Perhaps over the next few weeks the hidden hand that guided the killer of Taseer will be disclosed. For the moment, though, Zafar Hilali, a former diplomat, says his friend Taseer died doing what he wanted to do, and he died with his boots on. “There was no other way that he would have wanted to go,” says Hilali. “Taseer would admit in his candid moments that hypocrisy, greed and deceit fuelled by incompetence had brought Pakistan to its current sorry pass. It worried him that in some of our cities there were many mosques but very few schools and factories. Surely, God is to be found in your heart, he once said, and not only in the mosque. But the answer, he used to say, is not to opt out but opt in. Not to flee but to stay.” Did Taseer succeed in his endeavour? “We don’t know, but what we do know is that Taseer gave up his life in attempting to do so. No one can ask for more,” says Hilali.

The assassination, says The Friday Times consulting editor Raza Rumi, is a cruel reminder of how Pakistanis are slipping into a morass of irrationality, with pernicious ideologies seeking to justify the process. He explains: “A target of the reactionaries, Taseer became a symbol of resistance against Pakistan’s growing Talibanisation. His brave act of leading a campaign against Aasiya Bibi’s sentencing rallied Pakistan’s moderate Muslims, who felt emboldened by his courage. His murder is one more blow to Pakistan’s liberals and moderates.”

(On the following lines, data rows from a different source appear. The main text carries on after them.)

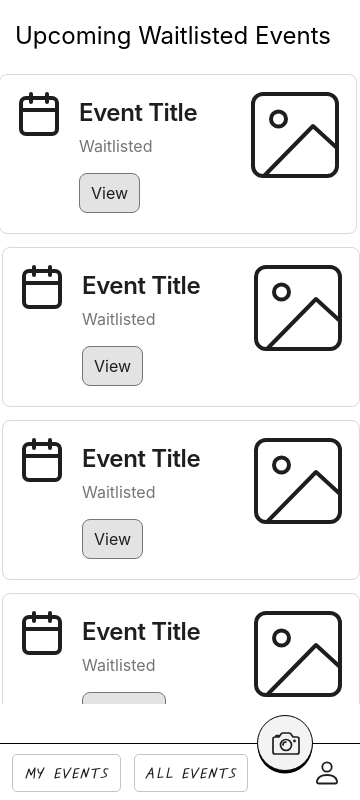
<!DOCTYPE html>
<html lang="en">
<head>
<meta charset="utf-8">
<title>Upcoming Waitlisted Events</title>
<style>
:root {
  --ink: #1e1e1e;
  --muted: #757575;
  --surface: #fff;
  --card-line: #d9d9d9;
  --button-fill: #e3e3e3;
  --button-line: #767676;
  --tab-line: #c4c4c4;
  --camera-fill: #f3f3f3;
}
* { box-sizing: border-box; margin: 0; }
html, body { width: 360px; height: 800px; overflow: hidden; background: var(--surface); }
body { font-family: Inter, sans-serif; color: var(--ink); }
a { color: inherit; text-decoration: none; }
svg { display: block; fill: none; stroke: var(--ink); stroke-linecap: round; stroke-linejoin: round; }
.symbols { position: absolute; width: 0; height: 0; }
.screen { position: relative; display: flex; flex-direction: column; width: 360px; height: 800px; overflow: hidden; }
.page-title {
  flex: none; height: 74px; padding: 20px 0 0 15px;
  font-size: 24px; font-weight: 400; line-height: 31px; letter-spacing: 0;
  color: #000; white-space: nowrap;
}
.event-list {
  flex: none; display: flex; flex-direction: column; gap: 13px;
  height: 630px; padding: 0; list-style: none; overflow: hidden;
}
.event-card {
  flex: none; display: grid; grid-template-columns: 48px 1fr 88px; column-gap: 16px; align-items: start;
  width: 358px; height: 160px; margin-left: 2px; padding: 15px 17px 0 15px;
  border: 1px solid var(--card-line); border-radius: 8px; background: var(--surface);
}
.event-card:first-child { margin-left: -1px; }
.event-details { display: flex; flex-direction: column; align-items: flex-start; padding-top: 8px; }
.event-title { font-size: 24px; font-weight: 600; line-height: 29px; letter-spacing: -.4px; white-space: nowrap; }
.event-status { margin-top: 8px; font-size: 16px; line-height: 22px; color: var(--muted); }
.view-button {
  display: flex; align-items: center; justify-content: center;
  width: 61px; height: 40px; margin-top: 16px;
  border: 1px solid var(--button-line); border-radius: 8px; background: var(--button-fill);
  font-size: 16px; line-height: 16px;
}
.view-button.wide { width: 84px; }
.calendar-icon { width: 48px; height: 48px; stroke-width: 4; }
.image-placeholder { width: 88px; height: 86px; margin-top: 2px; stroke-width: 4; }
.tab-bar {
  position: absolute; left: 0; bottom: 0; display: flex; align-items: flex-start; gap: 13px;
  width: 360px; height: 57px; padding: 10px 0 0 12px;
  border-top: 1px solid #000; background: var(--surface);
}
.tab {
  display: flex; align-items: center; width: 109px; height: 38px; padding-left: 13px;
  border: 1px solid var(--tab-line); border-radius: 5px;
}
.tab.all { width: 114px; padding-left: 11px; }
.tab svg { flex: none; width: 92px; height: 12px; stroke-width: 1.2; overflow: visible; }
.tab:not(.all) svg { width: 84px; }
.profile { margin: 6px 0 0 auto; padding-right: 21px; }
.profile svg { width: 24px; height: 26px; stroke-width: 1.8; }
.camera-button {
  position: absolute; left: 257px; top: 715px; display: flex; align-items: center; justify-content: center;
  width: 56px; height: 56px; border: 1px solid #000; border-radius: 50%;
  background: var(--camera-fill); box-shadow: 0 3px 0 -.5px #000;
}
.camera-button svg { width: 30px; height: 26px; margin: 2px 0 0 1px; stroke-width: 1.7; }
</style>
</head>
<body>
<svg class="symbols" aria-hidden="true">
  <defs>
    <g id="calendar">
      <rect x="6" y="8" width="36" height="36" rx="5"/>
      <path d="M32 4v8M16 4v8M6 20h36"/>
    </g>
    <g id="image">
      <rect x="2" y="2" width="84" height="82" rx="10"/>
      <circle cx="27.5" cy="27" r="7.5"/>
      <path d="M86 56L62 34L13 84"/>
    </g>
    <path id="letter-a" d="M0 11L6 1L7 11M2 7L7 6.5"/>
    <path id="letter-e" d="M7 1.5L3 2L1 11L5.5 10M2 6.5L6 6"/>
    <path id="letter-l" d="M3 1L1 10.5L6 10"/>
    <path id="letter-m" d="M0 11L3 2L5 8L9 1L8 11"/>
    <path id="letter-n" d="M0 11L3 2L5 10L8 1"/>
    <path id="letter-s" d="M7 2Q3 1 3 4Q3 6 5 7Q7 10 0 10.5"/>
    <path id="letter-t" d="M1 2.5L9 1.5M5 2L3 11"/>
    <path id="letter-v" d="M1 2L2 11L8 1"/>
    <path id="letter-y" d="M1 2Q1 7 4 6L7 1L2 11"/>
    <g id="word-events">
      <use href="#letter-e"/>
      <use href="#letter-v" x="9"/>
      <use href="#letter-e" x="18"/>
      <use href="#letter-n" x="27"/>
      <use href="#letter-t" x="37"/>
      <use href="#letter-s" x="47"/>
    </g>
  </defs>
</svg>
<main class="screen">
  <h1 class="page-title">Upcoming Waitlisted Events</h1>
  <ul class="event-list">
    <li class="event-card">
      <svg class="calendar-icon" viewBox="0 0 48 48" aria-hidden="true"><use href="#calendar"/></svg>
      <div class="event-details">
        <h2 class="event-title">Event Title</h2>
        <p class="event-status">Waitlisted</p>
        <a class="view-button" href="#">View</a>
      </div>
      <svg class="image-placeholder" viewBox="0 0 88 86" role="img" aria-label="Event image"><use href="#image"/></svg>
    </li>
    <li class="event-card">
      <svg class="calendar-icon" viewBox="0 0 48 48" aria-hidden="true"><use href="#calendar"/></svg>
      <div class="event-details">
        <h2 class="event-title">Event Title</h2>
        <p class="event-status">Waitlisted</p>
        <a class="view-button" href="#">View</a>
      </div>
      <svg class="image-placeholder" viewBox="0 0 88 86" role="img" aria-label="Event image"><use href="#image"/></svg>
    </li>
    <li class="event-card">
      <svg class="calendar-icon" viewBox="0 0 48 48" aria-hidden="true"><use href="#calendar"/></svg>
      <div class="event-details">
        <h2 class="event-title">Event Title</h2>
        <p class="event-status">Waitlisted</p>
        <a class="view-button" href="#">View</a>
      </div>
      <svg class="image-placeholder" viewBox="0 0 88 86" role="img" aria-label="Event image"><use href="#image"/></svg>
    </li>
    <li class="event-card">
      <svg class="calendar-icon" viewBox="0 0 48 48" aria-hidden="true"><use href="#calendar"/></svg>
      <div class="event-details">
        <h2 class="event-title">Event Title</h2>
        <p class="event-status">Waitlisted</p>
        <a class="view-button wide" href="#" aria-label="View"></a>
      </div>
      <svg class="image-placeholder" viewBox="0 0 88 86" role="img" aria-label="Event image"><use href="#image"/></svg>
    </li>
  </ul>
  <nav class="tab-bar">
    <a class="tab" href="#">
      <svg viewBox="0 0 84 12" role="img" aria-label="MY EVENTS">
        <use href="#letter-m"/>
        <use href="#letter-y" x="11"/>
        <use href="#word-events" x="28"/>
      </svg>
    </a>
    <a class="tab all" href="#">
      <svg viewBox="0 0 92 12" role="img" aria-label="ALL EVENTS">
        <use href="#letter-a"/>
        <use href="#letter-l" x="11"/>
        <use href="#letter-l" x="20"/>
        <use href="#word-events" x="36"/>
      </svg>
    </a>
    <a class="profile" href="#" aria-label="Profile">
      <svg viewBox="0 0 24 26" aria-hidden="true">
        <circle cx="12" cy="7" r="4.7"/>
        <path d="M4 23.5H20Q22.5 23.5 22 21C21 17 17 15 12 15C7 15 3 17 2 21Q1.5 23.5 4 23.5Z"/>
      </svg>
    </a>
  </nav>
  <a class="camera-button" href="#" aria-label="Camera">
    <svg viewBox="0 0 30 26" aria-hidden="true">
      <path d="M4 6H8L10 3Q11 2 12 2H18Q19 2 20 3L22 6H26Q28 6 28 8V21Q28 23 26 23H4Q2 23 2 21V8Q2 6 4 6ZM5 6V4.5H7.5V6"/>
      <circle cx="15" cy="14" r="5.5"/>
      <path d="M12 14Q12 11 15 11"/>
      <circle cx="23.5" cy="10" r=".6"/>
    </svg>
  </a>
</main>
</body>
</html>
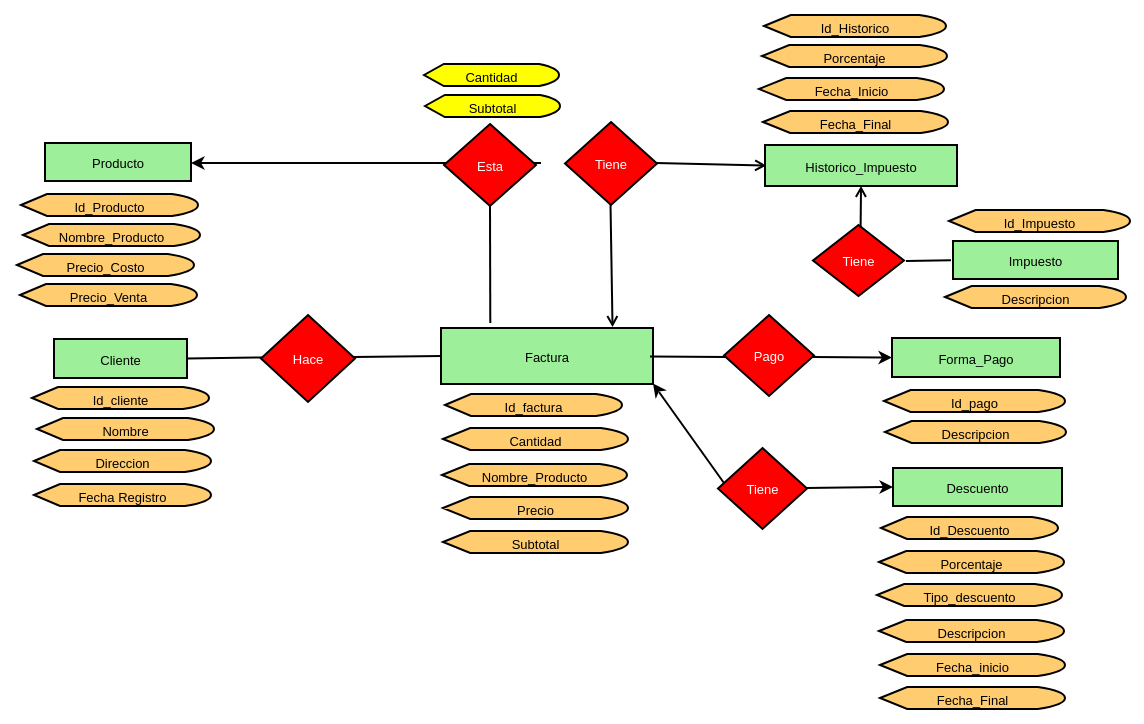
<!DOCTYPE html>
<html lang="es">
<head>
<meta charset="utf-8">
<title>Modelo entidad-relación de facturación</title>
<style>
:root {
  --paper: #ffffff;
  --ink: #000000;
  --entity: #9eef9a;
  --relation: #ff0000;
  --attribute: #ffcc70;
  --attribute-derived: #ffff00;
}
* { box-sizing: border-box; margin: 0; padding: 0; }
html, body { width: 1144px; height: 724px; overflow: hidden; background: var(--paper); }
body { font: 13px "Liberation Sans", Arial, sans-serif; color: var(--ink); }
.diagram { position: relative; width: 1144px; height: 724px; overflow: hidden; }
.definitions { position: absolute; width: 0; height: 0; }
.entity, .relation, .attributes li {
  position: absolute;
  left: var(--x);
  top: var(--y);
  width: var(--w);
  height: var(--h);
  display: flex;
  align-items: center;
  justify-content: center;
  white-space: nowrap;
}
.entity { font-size: 13px; font-weight: 400; background: var(--entity); border: 2px solid var(--ink); padding-top: 3px; }
.connections { position: absolute; left: 0; top: 0; fill: none; stroke: var(--ink); stroke-width: 2; }
.relation { color: var(--paper); padding-top: 2px; }
.attributes { list-style: none; --w: 177px; --h: 22px; --fill: var(--attribute); }
.attributes li { padding-top: 4px; }
.attributes.wide { --w: 181px; }
.attributes.wider { --w: 185px; }
.attributes.derived { --w: 135px; --fill: var(--attribute-derived); }
.shape { position: absolute; left: 0; top: 0; width: 100%; height: 100%; overflow: visible; stroke: var(--ink); stroke-width: 2; }
.attributes .shape { fill: var(--fill); }
.relation .shape { fill: var(--relation); }
span { position: relative; }
</style>
</head>
<body>
<svg class="definitions" aria-hidden="true">
  <defs>
    <path id="tag" vector-effect="non-scaling-stroke" d="M0 11L26 0H151Q177 4 177 11Q177 18 151 22H26Z"/>
    <polygon id="diamond" vector-effect="non-scaling-stroke" points="50,0 100,50 50,100 0,50"/>
    <marker id="solid-arrow" markerUnits="userSpaceOnUse" markerWidth="16" markerHeight="16" refX="14" refY="8" orient="auto"><path d="M0 1L14 8L0 15L4 8Z" fill="#000" stroke="none"/></marker>
    <marker id="open-arrow" markerUnits="userSpaceOnUse" markerWidth="14" markerHeight="14" refX="11" refY="7" orient="auto"><path d="M2 2L11 7L2 12" fill="none" stroke="#000" stroke-width="2"/></marker>
  </defs>
</svg>

<main class="diagram">
  <h2 class="entity" style="--x:44px;--y:142px;--w:148px;--h:40px">Producto</h2>
  <h2 class="entity" style="--x:53px;--y:338px;--w:135px;--h:41px">Cliente</h2>
  <h2 class="entity" style="--x:440px;--y:327px;--w:214px;--h:58px">Factura</h2>
  <h2 class="entity" style="--x:764px;--y:144px;--w:194px;--h:43px">Historico_Impuesto</h2>
  <h2 class="entity" style="--x:952px;--y:240px;--w:167px;--h:40px">Impuesto</h2>
  <h2 class="entity" style="--x:891px;--y:337px;--w:170px;--h:41px">Forma_Pago</h2>
  <h2 class="entity" style="--x:892px;--y:467px;--w:171px;--h:40px">Descuento</h2>

  <svg class="connections" width="1144" height="724" viewBox="0 0 1144 724" aria-hidden="true">
    <path d="M541 163H201"/>
    <path d="M202 163H191" stroke="none" marker-end="url(#solid-arrow)"/>
    <path d="M490 205L490.3 323"/>
    <path d="M656 163L764 165.5" marker-end="url(#open-arrow)"/>
    <path d="M610.5 204L612.5 325" marker-end="url(#open-arrow)"/>
    <path d="M906 261L951 260.3"/>
    <path d="M187 358.5L263 357.5M353 357L442 356"/>
    <path d="M650 356.5L726 357"/>
    <path d="M812 357L882 357.5"/>
    <path d="M881 357.5H892" stroke="none" marker-end="url(#solid-arrow)"/>
    <path d="M724 483L659 392"/>
    <path d="M660 393L653 383.5" stroke="none" marker-end="url(#solid-arrow)"/>
    <path d="M806 488L883 487"/>
    <path d="M882 487H893" stroke="none" marker-end="url(#solid-arrow)"/>
  </svg>

  <div class="relation" style="--x:444px;--y:124px;--w:92px;--h:82px"><svg class="shape" viewBox="0 0 100 100" preserveAspectRatio="none"><use href="#diamond"/></svg><span>Esta</span></div>
  <div class="relation" style="--x:565px;--y:122px;--w:92px;--h:83px"><svg class="shape" viewBox="0 0 100 100" preserveAspectRatio="none"><use href="#diamond"/></svg><span>Tiene</span></div>
  <div class="relation" style="--x:813px;--y:225px;--w:91px;--h:71px"><svg class="shape" viewBox="0 0 100 100" preserveAspectRatio="none"><use href="#diamond"/></svg><span>Tiene</span></div>
  <div class="relation" style="--x:261px;--y:315px;--w:94px;--h:87px"><svg class="shape" viewBox="0 0 100 100" preserveAspectRatio="none"><use href="#diamond"/></svg><span>Hace</span></div>
  <div class="relation" style="--x:724px;--y:315px;--w:90px;--h:81px"><svg class="shape" viewBox="0 0 100 100" preserveAspectRatio="none"><use href="#diamond"/></svg><span>Pago</span></div>
  <div class="relation" style="--x:718px;--y:448px;--w:89px;--h:81px"><svg class="shape" viewBox="0 0 100 100" preserveAspectRatio="none"><use href="#diamond"/></svg><span>Tiene</span></div>

  <svg class="connections" width="1144" height="724" viewBox="0 0 1144 724" aria-hidden="true">
    <path d="M860.6 228L861 188" marker-end="url(#open-arrow)"/>
  </svg>

  <ul class="attributes derived" aria-label="Atributos de Esta">
    <li style="--x:424px;--y:64px"><svg class="shape" viewBox="0 0 177 22" preserveAspectRatio="none"><use href="#tag"/></svg><span>Cantidad</span></li>
    <li style="--x:425px;--y:95px"><svg class="shape" viewBox="0 0 177 22" preserveAspectRatio="none"><use href="#tag"/></svg><span>Subtotal</span></li>
  </ul>

  <ul class="attributes" aria-label="Atributos de Producto">
    <li style="--x:21px;--y:194px"><svg class="shape" viewBox="0 0 177 22" preserveAspectRatio="none"><use href="#tag"/></svg><span>Id_Producto</span></li>
    <li style="--x:23px;--y:224px"><svg class="shape" viewBox="0 0 177 22" preserveAspectRatio="none"><use href="#tag"/></svg><span>Nombre_Producto</span></li>
    <li style="--x:17px;--y:254px"><svg class="shape" viewBox="0 0 177 22" preserveAspectRatio="none"><use href="#tag"/></svg><span>Precio_Costo</span></li>
    <li style="--x:20px;--y:284px"><svg class="shape" viewBox="0 0 177 22" preserveAspectRatio="none"><use href="#tag"/></svg><span>Precio_Venta</span></li>
  </ul>

  <ul class="attributes" aria-label="Atributos de Cliente">
    <li style="--x:32px;--y:387px"><svg class="shape" viewBox="0 0 177 22" preserveAspectRatio="none"><use href="#tag"/></svg><span>Id_cliente</span></li>
    <li style="--x:37px;--y:418px"><svg class="shape" viewBox="0 0 177 22" preserveAspectRatio="none"><use href="#tag"/></svg><span>Nombre</span></li>
    <li style="--x:34px;--y:450px"><svg class="shape" viewBox="0 0 177 22" preserveAspectRatio="none"><use href="#tag"/></svg><span>Direccion</span></li>
    <li style="--x:34px;--y:484px"><svg class="shape" viewBox="0 0 177 22" preserveAspectRatio="none"><use href="#tag"/></svg><span>Fecha Registro</span></li>
  </ul>

  <ul class="attributes wider" aria-label="Atributos de Factura">
    <li style="--x:445px;--y:394px;--w:177px"><svg class="shape" viewBox="0 0 177 22" preserveAspectRatio="none"><use href="#tag"/></svg><span>Id_factura</span></li>
    <li style="--x:443px;--y:428px"><svg class="shape" viewBox="0 0 177 22" preserveAspectRatio="none"><use href="#tag"/></svg><span>Cantidad</span></li>
    <li style="--x:442px;--y:464px"><svg class="shape" viewBox="0 0 177 22" preserveAspectRatio="none"><use href="#tag"/></svg><span>Nombre_Producto</span></li>
    <li style="--x:443px;--y:497px"><svg class="shape" viewBox="0 0 177 22" preserveAspectRatio="none"><use href="#tag"/></svg><span>Precio</span></li>
    <li style="--x:443px;--y:531px"><svg class="shape" viewBox="0 0 177 22" preserveAspectRatio="none"><use href="#tag"/></svg><span>Subtotal</span></li>
  </ul>

  <ul class="attributes wider" aria-label="Atributos de Historico_Impuesto">
    <li style="--x:764px;--y:15px;--w:182px"><svg class="shape" viewBox="0 0 177 22" preserveAspectRatio="none"><use href="#tag"/></svg><span>Id_Historico</span></li>
    <li style="--x:762px;--y:45px"><svg class="shape" viewBox="0 0 177 22" preserveAspectRatio="none"><use href="#tag"/></svg><span>Porcentaje</span></li>
    <li style="--x:759px;--y:78px"><svg class="shape" viewBox="0 0 177 22" preserveAspectRatio="none"><use href="#tag"/></svg><span>Fecha_Inicio</span></li>
    <li style="--x:763px;--y:111px"><svg class="shape" viewBox="0 0 177 22" preserveAspectRatio="none"><use href="#tag"/></svg><span>Fecha_Final</span></li>
  </ul>

  <ul class="attributes wide" aria-label="Atributos de Impuesto">
    <li style="--x:949px;--y:210px"><svg class="shape" viewBox="0 0 177 22" preserveAspectRatio="none"><use href="#tag"/></svg><span>Id_Impuesto</span></li>
    <li style="--x:945px;--y:286px"><svg class="shape" viewBox="0 0 177 22" preserveAspectRatio="none"><use href="#tag"/></svg><span>Descripcion</span></li>
  </ul>

  <ul class="attributes wide" aria-label="Atributos de Forma_Pago">
    <li style="--x:884px;--y:390px"><svg class="shape" viewBox="0 0 177 22" preserveAspectRatio="none"><use href="#tag"/></svg><span>Id_pago</span></li>
    <li style="--x:885px;--y:421px"><svg class="shape" viewBox="0 0 177 22" preserveAspectRatio="none"><use href="#tag"/></svg><span>Descripcion</span></li>
  </ul>

  <ul class="attributes wider" aria-label="Atributos de Descuento">
    <li style="--x:881px;--y:517px;--w:177px"><svg class="shape" viewBox="0 0 177 22" preserveAspectRatio="none"><use href="#tag"/></svg><span>Id_Descuento</span></li>
    <li style="--x:879px;--y:551px"><svg class="shape" viewBox="0 0 177 22" preserveAspectRatio="none"><use href="#tag"/></svg><span>Porcentaje</span></li>
    <li style="--x:877px;--y:584px"><svg class="shape" viewBox="0 0 177 22" preserveAspectRatio="none"><use href="#tag"/></svg><span>Tipo_descuento</span></li>
    <li style="--x:879px;--y:620px"><svg class="shape" viewBox="0 0 177 22" preserveAspectRatio="none"><use href="#tag"/></svg><span>Descripcion</span></li>
    <li style="--x:880px;--y:654px"><svg class="shape" viewBox="0 0 177 22" preserveAspectRatio="none"><use href="#tag"/></svg><span>Fecha_inicio</span></li>
    <li style="--x:880px;--y:687px"><svg class="shape" viewBox="0 0 177 22" preserveAspectRatio="none"><use href="#tag"/></svg><span>Fecha_Final</span></li>
  </ul>
</main>
</body>
</html>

Days before his assassination, Taseer, whose aunt was married to the celebrated poet Faiz Ahmad Faiz, tweeted forebodingly, “I am under huge pressure to cow down before the rightist pressure on blasphemy. The extremists are giving me threats, they are using the name of Islam, they want to bring their own brand of Islam but I don’t give a damn…even if I am the last man standing.” His Facebook status reads: ‘R.I.P. Lion of the Punjab Salmaan Taseer (31 May 1944…04 Jan 2011)’ His web page lists his favourite quote: “How can a man die better than facing fearful odds, for the honour of his country and the temple of his gods?” Here was a man who, in life as in death, lived up to his cherished ideals. It’s now for the living to fight his battle.

The Blasphemy File

Between 1986 and 2010, 986 people have been charged under the blasphemy laws; 50 per cent of those are non-Muslim. None of the accused has been hanged.

  • Nov 2010 Aasiya Bibi sentenced to death; the case is in the Lahore High Court. Taseer’s defence of her led to his assassination.
  • Jul 2010 Pastor Rashid Emmanuel and his brother Sajid shot dead outside a district court, which was trying them for printing a pamphlet containing derogatory remarks against Prophet Mohammed.
  • Aug 2009 A mob kills factory-owner Najeebullah at Sheikhupura, Punjab. He was accused
  • of placing a calendar with Quranic phrases on his table.
  • Jul 2009 Sipah-e-Sahaba activists torch Christian homes and kill many in Gojra, Punjab. They were retaliating against a Christian accused of defiling the Quran.
  • Jan 2009 Punjab police arrests five Ahmadis for writing “Prophet Mohammed” on a toilet wall. The charge was found baseless.
  • May 2008 Robin Sardar, a Christian physician, arrested on the accusation of a Muslim vendor who wanted to instal himself in front of Sardar’s clinic.
  • May 2007 Domestic help Raja Riaz accuses his master, Walter Fazal Khan Khan, 84, a Christian, of burning the Quran. It was Riaz’s ploy to usurp Walter’s property.